He claims he hasn't yet discussed his ministerial salary, which he said he expected to be "very small."
He has voiced hope that his "efforts and experience will help Ukraine reach a totally different level of economic development, bring transparency and openness to government's work."
Aleksandr Kvitashvili, Georgia -- Health Minister
Kvitashvili served as health minister in his native Georgia between 2008 and 2010, under then-President Mikheil Saakashvili.
He holds a bachelor's degree in history from Tbilisi State University and a master's degree from the Robert F. Wagner Graduate School of Public Service in New York.
After graduating in 1993, he did a brief stint working in the United States at the Atlanta Medical Center as an administrative and finance officer.
He returned to Georgia the same year to work for the United Nations Development Program.
He has since held positions at a number of healthcare-related organizations, including the United Methodist Committee on Relief, the Curatio International Foundation, the East/West Institute in New York, and the Transatlantic Partners Against AIDS organization.
Kvitashvili was rector of Tbilisi State University between 2010 and 2013.
Prime Minister Arseniy Yatsenyuk has tasked Kvitashvili with introducing sweeping reforms to tackle rampant corruption among health authorities.
Despite his recent arrival in Ukraine, Kvitashvili, who does not speak Ukrainian, professes "deep respect for Ukraine and its people."

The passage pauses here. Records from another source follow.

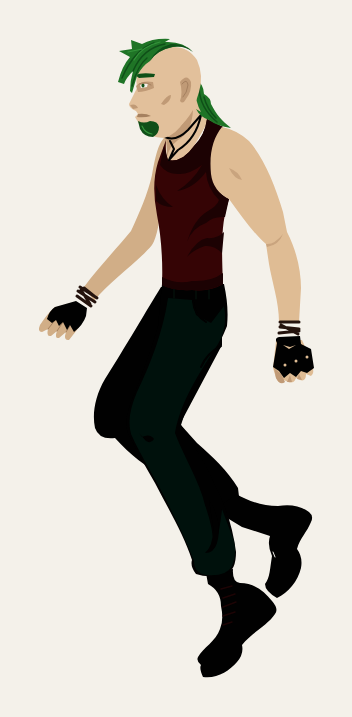
<!DOCTYPE html>
<html lang="en">
<head>
<meta charset="utf-8">
<title>Punk figure</title>
<style>
:root {
  --paper: #f4f1ea;
  --skin: #dfbc94;
  --face: #e2c09b;
  --skin-far: #d1ae87;
  --skin-shade: #c09a76;
  --skin-deep: #a5805f;
  --hair: #1f7426;
  --hair-dark: #0f4f18;
  --hair-light: #34943a;
  --top: #350405;
  --top-dark: #1c0203;
  --trousers: #00110c;
  --black: #010101;
  --brown: #24130d;
}
html, body { margin: 0; height: 100%; overflow: hidden; background: var(--paper); }
svg { display: block; width: 352px; height: 717px; }
.paper { fill: var(--paper); }
.skin { fill: var(--skin); }
.face { fill: var(--face); }
.skin-far { fill: var(--skin-far); }
.skin-shade { fill: var(--skin-shade); }
.skin-deep { fill: var(--skin-deep); }
.hair { fill: var(--hair); }
.hair-dark { fill: var(--hair-dark); }
.hair-light { fill: var(--hair-light); }
.top { fill: var(--top); }
.top-dark { fill: var(--top-dark); }
.trousers { fill: var(--trousers); }
.black { fill: var(--black); }
.brown { fill: var(--brown); }
.line { fill: none; stroke-linecap: round; stroke-linejoin: round; }
.cord { stroke: var(--black); stroke-width: 2; }
.band { stroke: var(--brown); stroke-width: 3; }
.crease { stroke: var(--skin-deep); stroke-width: 1; }
.lace { stroke: #1d0405; stroke-width: 1.5; }
.strand { stroke: var(--hair-dark); stroke-width: 1.5; }
.strand-light { stroke: var(--hair-light); stroke-width: 1.2; }
</style>
</head>
<body>
<svg viewBox="0 0 352 717" role="img" aria-label="Punk with a green mohawk, dark red vest, fingerless gloves and black boots, walking in profile">
  <rect class="paper" width="352" height="717"/>

  <g id="far-arm">
    <path class="skin-far" d="M168 134C158 142 156 154 152 175C148 193 139 214 131 231C118 247 98 268 84 287L94 301C109 282 139 261 152 245C157 237 160 221 161 200Z"/>
    <path class="skin-far" d="M55 307C48 313 44 319 40 325Q37 332 42 332L48 329Q46 337 51 336L57 331Q54 339 59 338L66 332Q63 341 69 340L80 326L74 306Z"/>
    <path class="line crease" d="M48 329L56 319M57 331L63 322M66 332L71 324"/>
    <path class="black" d="M76 301L55 307Q49 311 47 319L52 323L56 320L59 326L63 322L67 330L70 325L74 332Q83 325 86 316L87 308Z"/>
    <path class="line band" d="M80 287L97 298M78 291L95 302M77 296L91 306M81 290L90 304M84 288L94 296"/>
  </g>

  <g id="far-leg">
    <path class="black" d="M161 287C148 308 124 349 105 379C95 396 92 414 95 428Q99 440 115 438C130 455 146 466 164 478L222 518Q239 521 240 505L238 488C228 471 212 456 197 443L180 424L222 345L222 287Z"/>
    <path class="black" d="M236 494C248 501 263 506 278 506Q297 503 309 512Q314 516 311 522C307 532 300 538 297 549Q303 557 301 568C298 581 288 593 277 598Q265 591 265 584C270 578 270 568 272 556Q267 545 270 536L242 527L214 510Z"/>
    <path class="line" stroke="var(--paper)" stroke-width="1" d="M273 552L275 557"/>
  </g>

  <g id="near-boot">
    <path class="black" d="M206 573L233 569Q232 582 240 583C254 583 264 591 272 601Q279 609 275 614C267 626 252 632 242 645Q244 654 237 662C229 671 217 679 203 677Q199 668 201 665Q196 661 198 657C203 648 216 641 220 629Q224 620 221 606Q221 591 208 584Z"/>
    <path class="line lace" d="M221 589L232 586M223 598L235 594M223 607L236 602M223 616L235 612M223 625L232 622"/>
  </g>

  <g id="trousers">
    <path class="black" d="M162 284L224 284Q229 307 227 326C219 347 205 367 192 391L181 425C190 440 204 460 213 481Q231 514 236 552Q236 571 226 573Q211 579 196 574Q190 566 192 560C184 535 169 510 155 483Q141 459 130 438C124 426 126 415 131 402C141 377 151 350 158 326Z"/>
    <path class="trousers" d="M168 298C163 332 150 365 137 392Q126 417 131 434C141 457 158 482 170 508Q184 535 194 561Q194 573 206 575Q226 577 232 566Q237 555 234 541L222 509Q219 537 214 548Q213 527 205 505C200 482 183 455 175 433C181 400 200 372 218 344Q228 328 224 306L211 323L196 315L192 300Z"/>
    <path class="black" d="M142 437Q150 433 154 439Q151 444 146 441L139 433Z"/>
    <path class="black" d="M209 500Q223 521 217 543Q214 553 205 553Q214 545 213 526Z"/>
    <path class="line" stroke="var(--black)" stroke-width="2" d="M193 301Q194 315 206 322M221 346Q207 353 201 367"/>
    <path class="line" stroke="#06170f" stroke-width="1" d="M174 288V298M196 290V299M209 290V299"/>
  </g>

  <g id="neck">
    <path class="face" d="M165 128C169 140 166 151 166 160Q178 169 190 153L209 120L195 95Z"/>
    <path class="skin-shade" d="M163 135Q180 132 193 110Q192 132 178 140Q169 147 167 157L167 141Z"/>
  </g>

  <g id="vest">
    <path class="top" d="M166 140Q165 153 168 160Q182 163 194 146Q205 135 207 119L223 127C214 139 210 156 212 172Q214 192 229 199C222 221 221 238 223 284Q210 292 192 290Q173 291 162 285C163 260 161 235 157 215Q151 185 158 162Z"/>
    <path class="top-dark" d="M207 119L223 127C213 140 210 156 212 172Q214 192 229 199L225 217Q213 216 206 223Q192 228 187 242Q194 219 208 211Q217 206 219 200Q207 188 206 172Q193 189 177 191Q193 181 202 165Q190 174 180 174Q167 175 160 165L164 146L168 160Q182 163 194 146Q205 135 207 119Z"/>
    <path class="top-dark" d="M224 232L222 253Q214 245 205 246Q193 250 187 257Q196 240 207 238Q217 239 224 232ZM162 277Q177 285 192 281Q211 282 223 273L223 284Q208 292 192 290Q172 291 162 285ZM156 185Q161 199 173 207Q162 207 156 201Z"/>
  </g>

  <g id="necklace" class="line cord">
    <path d="M165 137Q176 142 188 130L201 115M201 115Q196 139 178 150L169 160M170 141L174 149L169 160"/>
  </g>

  <g id="near-arm">
    <path class="skin" d="M222 127Q237 130 249 141C264 158 275 185 283 212L287 232C296 249 301 270 301 288L299 322L279 322C279 302 272 282 269 264L266 244C253 233 240 214 229 199Q213 191 211 174C209 153 213 138 222 127Z"/>
    <path class="skin-shade" d="M229 168Q238 171 242 180Q234 179 229 168ZM266 244Q274 245 283 234Q279 245 267 247Z" opacity=".7"/>
    <path class="skin" d="M276 341L302 340L312 362Q315 374 311 376L306 374Q306 382 300 380L296 378Q294 384 288 382L284 380Q280 386 276 378L273 368Z"/>
    <path class="skin-shade" d="M274 368L281 374L285 382Q280 386 276 378ZM290 375L292 382L287 382ZM299 374L302 380L297 379Z"/>
    <path class="black" d="M277 343Q274 338 279 337L300 336L301 344L311 349L314 368L307 373L301 371L296 377L290 373L284 378L279 371L273 367Z"/>
    <g class="skin">
      <circle cx="285" cy="365" r="1.5"/>
      <circle cx="296" cy="361" r="1.5"/>
      <circle cx="307" cy="357" r="1.5"/>
      <path d="M283 345L289 349L296 345L290 347Z"/>
    </g>
    <path class="line band" d="M280 322L299 322M280 327L299 329M279 333L299 331M281 325L298 334"/>
  </g>

  <g id="head">
    <g id="back-hair">
      <path class="hair" d="M193 76Q204 84 204 94Q211 98 211 104C216 114 222 121 231 128Q217 126 209 120Q200 117 196 109L201 112Q195 101 196 91Z"/>
      <path class="line strand" d="M199 88Q200 108 217 122M204 97Q207 109 216 118"/>
    </g>
    <path class="face" d="M140 62Q150 49 171 47Q188 46 197 60Q204 76 199 92Q195 107 185 120Q176 135 164 138Q149 137 143 130L138 122L135 117L138 114L136 111Q129 108 129 104L137 88Q135 76 140 62Z"/>
    <path class="skin-shade" d="M180 82Q187 73 191 82Q192 91 186 99Q183 105 180 101Q183 93 180 82Z"/>
    <path class="line crease" d="M182 84Q187 78 188 85Q187 93 183 97"/>
    <path class="skin-shade" d="M161 104Q167 95 171 95Q171 101 164 105ZM136 86Q142 80 153 82L154 88Q145 92 138 92ZM130 105Q136 103 138 108L133 109Z"/>
    <path class="skin-deep" d="M138 114Q146 113 151 116Q144 118 137 117Z"/>
    <path class="paper" d="M140 85L148 83L147 87L141 88Z"/>
    <ellipse class="hair-dark" cx="143" cy="85.500" rx="1.500" ry="2"/>
    <path class="line crease" d="M139 84Q145 81 151 85"/>
    <path class="hair-dark" d="M135 75Q142 72 155 74L154 77L139 78Z"/>
    <path class="hair-dark" d="M138 121Q144 124 150 121Q158 121 159 127Q159 134 153 137Q144 137 140 129Z"/>
    <path class="line strand-light" d="M142 126Q145 133 152 134"/>
    <g id="mohawk">
      <path class="hair" d="M193 52Q185 45 173 47Q157 50 150 61Q142 66 137 76L132 93L130 91Q130 81 133 71Q126 78 124 84L118 82Q122 66 130 57L119 51L132 49L131 40L142 44Q153 38 170 39L165 42Q183 41 193 52Z"/>
      <path class="hair-dark" d="M193 52Q183 45 172 47Q157 50 150 61Q156 48 171 44Q184 43 193 52Z"/>
      <path class="line strand" d="M165 44Q143 48 133 71M154 43Q134 50 122 78M147 58Q138 65 132 86"/>
      <path class="line strand-light" d="M160 42Q142 46 134 60M128 52L142 49"/>
    </g>
  </g>
</svg>
</body>
</html>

"I've been working on reforms in Ukraine for the past three months, but my love [for] this country has a much longer history," he said on December 2.